Another week is past, and now I’ve completed six weeks of student teaching. I have learned a great deal so far, but it’s clear that I have a great deal left to learn about this profession I have chosen.
For one, I still am working on my organization and planning, which can be effective but tends to be very scattered and, well, unorganized. I know what I want to get at, but how I do it is the hard part. I think I’ve been fairly consistent in my instruction, but there are obvious deficiencies in my planning technique. Part of it is time spent doing it, and I need to remedy that sooner rather than later.
I also am still struggling to keep myself moving forward with classroom management, and some of the things I’ve been doing (like neglecting to watch students carefully who should be working independently) are practically sophomoric. Yet again, I know better than that – why am I not getting it?

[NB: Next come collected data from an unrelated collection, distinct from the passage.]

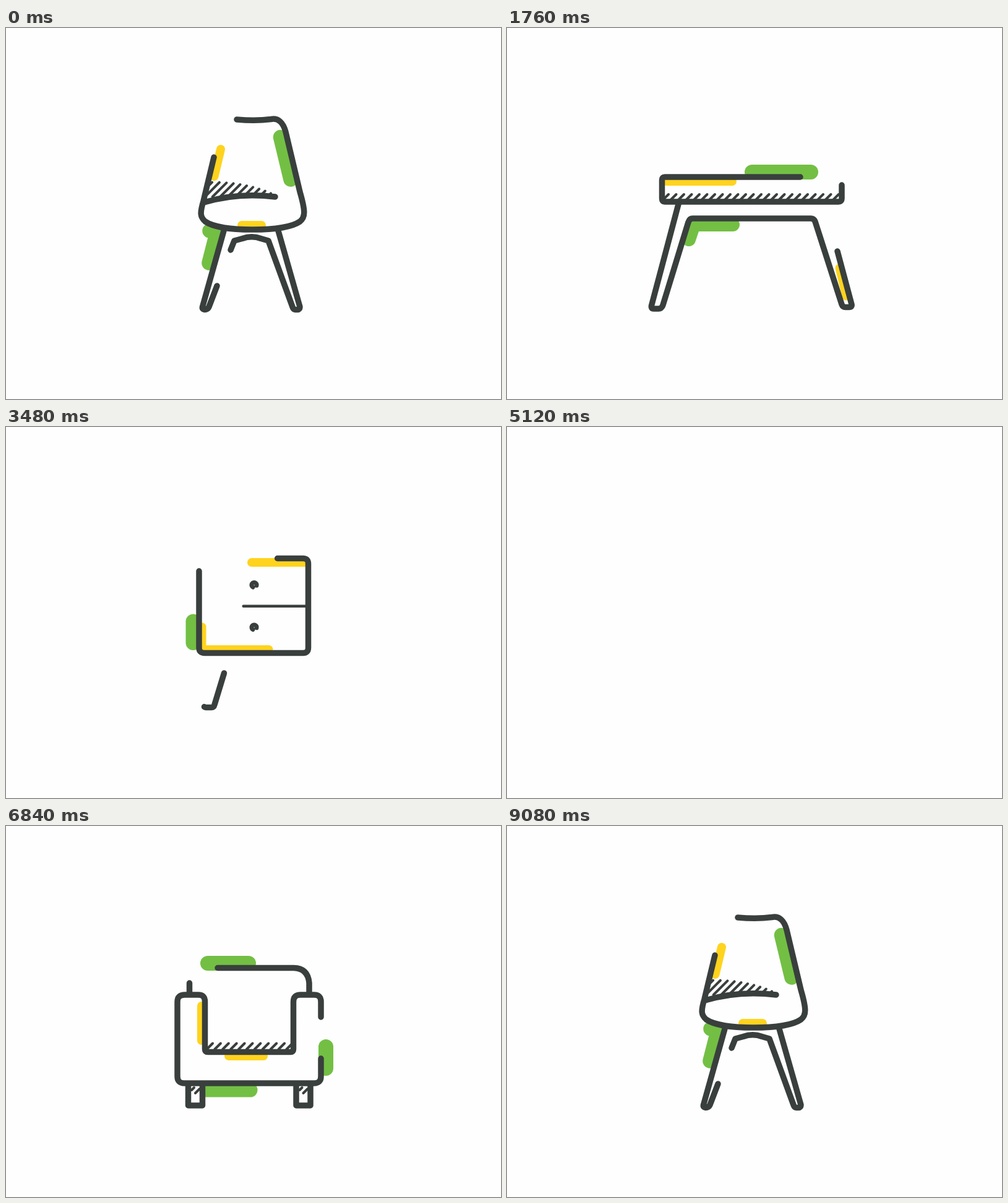
Recreate the animation shown at these times as an HTML page. Size 800 px wide and 600 px high, loop 9.4 s.

```html
<!DOCTYPE html>
<html lang="en">
<head>
<meta charset="utf-8">
<title>Furniture</title>
<style>
html, body { margin: 0; width: 100%; height: 100%; overflow: hidden; background: #fefefe; }
svg { display: block; width: 100%; height: 100%; fill: none; stroke-linecap: round; stroke-linejoin: round; }
</style>
</head>
<body>
<svg id="stage" viewBox="0 0 800 600"></svg>
<script>
const DARK = '#393f3d', GREEN = '#73bf44', YELLOW = '#ffd31e';
const LOOP = 9400, STEP = 40;
const stage = document.getElementById('stage');

// A stroke: path, start and end of drawing (ms into its scene), colour, width
const line = (d, from, to, width = 9.5) => ({ d, from, to, color: DARK, width });
const green = (d, from, to, width = 23.5) => ({ d, from, to, color: GREEN, width });
const yellow = (d, from, to, width = 14) => ({ d, from, to, color: YELLOW, width });
const slash = (x, y, size, from, to, width = 4) =>
  line(`M${x - size},${y + size}L${x},${y}`, from, to, width);
const hatch = (count, make) => Array.from({ length: count }, (_, i) => make(i));
const knob = y => line(`M399,${y + 3.5}A4,4 0 1 1 403,${y - 3.5}A4,4 0 0 1 399,${y + 3.5}`, 300, 900, 7);

const chair = [
  green('M460,245L443.5,176.5', 400, 1200),
  green('M328,380L341,329L329,328', 300, 920),
  yellow('M336.5,240L347,196', 300, 800),
  yellow('M381,319H413', 300, 800),
  ...hatch(10, i => {
    const x = 333 + 12 * i - 0.16 * i * i, y = 249.5 + 0.22 * i * i;
    return slash(x, y, Math.min(273 - y, x - 325), 800, 1720);
  }),
  line('M320,282Q375,265.5 435,273', 300, 1000),
  line('M352,328L317.5,451Q316.5,455 321,455.5Q326,455.5 328,451L341,417', 200, 800),
  line('M440,328L475,451Q475,455.5 471,455.5H468Q464,455 463,451L424,344L412,340.5Q397,335 382,340.5L369,344L363,359', 300, 1260),
  line('M336,209L319,280C313,300 314,306 322,313C335,322 365,326 398,326C432,326 462,322 475,313' +
    'C484,306 484,296 475,265L452,168C448,153 440,145 428,147.5C410,150 390,149.5 373,148', 0, 940)
];

const table = [
  green('M491,233H396', 900, 1600, 24),
  green('M294,342L302,318H365', 700, 1400, 22),
  yellow('M258,248H364', 800, 1400),
  yellow('M548,434L537,388', 1100, 1720, 13),
  ...hatch(23, i => slash(261 + 12.5 * i, 269, 9, 800, 1720)),
  line('M474,241H255Q250.5,241 250.5,246V276Q250.5,281 255,281H536Q541,281 541,276V254', 0, 750),
  line('M277,285L233.5,449Q232.5,454 237,454H245Q250,454 252,448L293,314Q295,308 300,308H491' +
    'Q496,308 498,313L541,447Q542.5,451.5 547,451.5H553Q558,451.5 557,447L534,361', 100, 1500)
];

const nightstand = [
  green('M302.5,349V294', 300, 950, 24),
  yellow('M317,323V359.5H425', 200, 680, 13),
  yellow('M484,219H397', 250, 680),
  ...[[354, 376, 7], [354, 387, 10], [452, 376, 5], [460, 383, 11]].map(s => slash(...s, 1940, 2000)),
  line('M488,289.7H338', 300, 900, 4.5),
  knob(255.5),
  knob(324),
  line('M352.5,398L337,449Q336,453.5 332,453.5H323Q319,453.5 320,449L344,368', 400, 1000),
  line('M442,368L464,449Q465,453.5 469,453.5H478Q482,453.5 481,449L457,368', 700, 1840),
  line('M312,233V357Q312,365.5 321,365.5H480Q488.5,365.5 488.5,357V221Q488.5,212.5 480,212.5H350', 0, 900)
];

const armchair = [
  green('M392,222H326', 800, 1500, 24),
  green('M517,392V357', 1100, 1700, 24),
  green('M325,427H395', 800, 1500, 23),
  yellow('M316,347V291', 700, 1300),
  yellow('M360,372H416', 700, 1300),
  ...hatch(11, i => slash(334 + 12.9 * i, 351.5, 9.5, 1000, 1720)),
  ...[0, 174.5].flatMap(dx => [
    slash(304 + dx, 423, 4, 1400, 1720),
    slash(313 + dx, 425, 7, 1400, 1720),
    line(`M${294.5 + dx},420V452H${317.5 + dx}V420`, 700, 1400)
  ]),
  line('M296.5,272V254', 900, 1300),
  line('M490,272V254Q488,230 465,229.5H342', 500, 1300),
  line('M509,309V284Q509,273 498,273H476Q464.5,273 464.5,284V361Q464.5,365.5 460,365.5H326' +
    'Q321.5,365.5 321.5,361V284Q321.5,273 311,273H289Q277,273 277,284V405Q277,416 288,416H498' +
    'Q509,416 509,405V376', 120, 1050)
];

function add(parent, name, attrs = {}) {
  const el = document.createElementNS('http://www.w3.org/2000/svg', name);
  for (const key in attrs) el.setAttribute(key, attrs[key]);
  return parent.appendChild(el);
}

const scenes = [[40, table], [2800, nightstand], [5120, armchair], [7360, chair]].map(([start, strokes]) => {
  const group = add(stage, 'g');
  for (const s of strokes)
    s.el = add(group, 'path', { d: s.d, stroke: s.color, 'stroke-width': s.width, pathLength: 1 });
  return { start, strokes, group };
});

const clamp = v => Math.min(1, Math.max(0, v));
const ease = v => v * v * (3 - 2 * v);

function draw(now) {
  const t = Math.floor(now % LOOP / STEP) * STEP;
  const active = scenes.filter(s => s.start <= t).pop() || scenes[3];
  const local = (t - active.start + LOOP) % LOOP;
  for (const s of scenes) s.group.style.display = s === active ? '' : 'none';
  for (const { el, from, to } of active.strokes) {
    const p = ease(clamp((local - from) / (to - from)));
    el.style.display = p > 0 ? '' : 'none';
    el.setAttribute('stroke-dasharray', p < 1 ? `${p} 2` : 'none');
  }
}

const begin = performance.now();
function tick() {
  draw(performance.now() - begin);
  requestAnimationFrame(tick);
}
tick();
</script>
</body>
</html>
```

The seniors started turning in research papers today; I have eight of them now to try and grade over the long weekend, along with the aphorism books that the juniors turned in the beginning of last week. Those have been my focus, since they need to be nailed out quickly to make way for the much more tedious research papers.
As usual, my students are teaching me things that I sorely needed to be reminded of at this stage. Their aphorism books – compilations (either as a book, video, or Power Point) of 15 aphorisms, each accompanied with a graphical illustration and brief explanation of the quote – have on the whole been very well-done, demonstrating a significant amount of time and effort. Some of their explanations and comments, additionally, have been thoughtful and sophisticated, and I’ve thoroughly enjoyed reading them.
Some of these aphorisms remind me of my own deficiencies, but more than that, they remind me that there is a way to end the cycle. For instance, one of the quotes that particularly stood out to me was:
By failing to prepare, you are preparing to fail.
There’s no question that this quote is incredibly applicable to me, and I need to remember this – so much so that I’ve already made a cover sheet with it to go on the front of my planning binder. (Yes, I really do need that much of a reminder.)
As I said to my seniors today, everything done in the classroom is a learning experience for a teacher (or, as I should have added, at least it should be), and these projects have reminded me of the attitude I should have toward learning and my own planning. If I ever forget that, then I need to move it on down the line.
I hope that inspiration can carry me through the weekend. There are great things ahead, I think, and I need to make sure that the little details, all of those things I should plan for, don’t bring down the house of cards that is already a bit unstable. I think it can work – now let’s see it happen.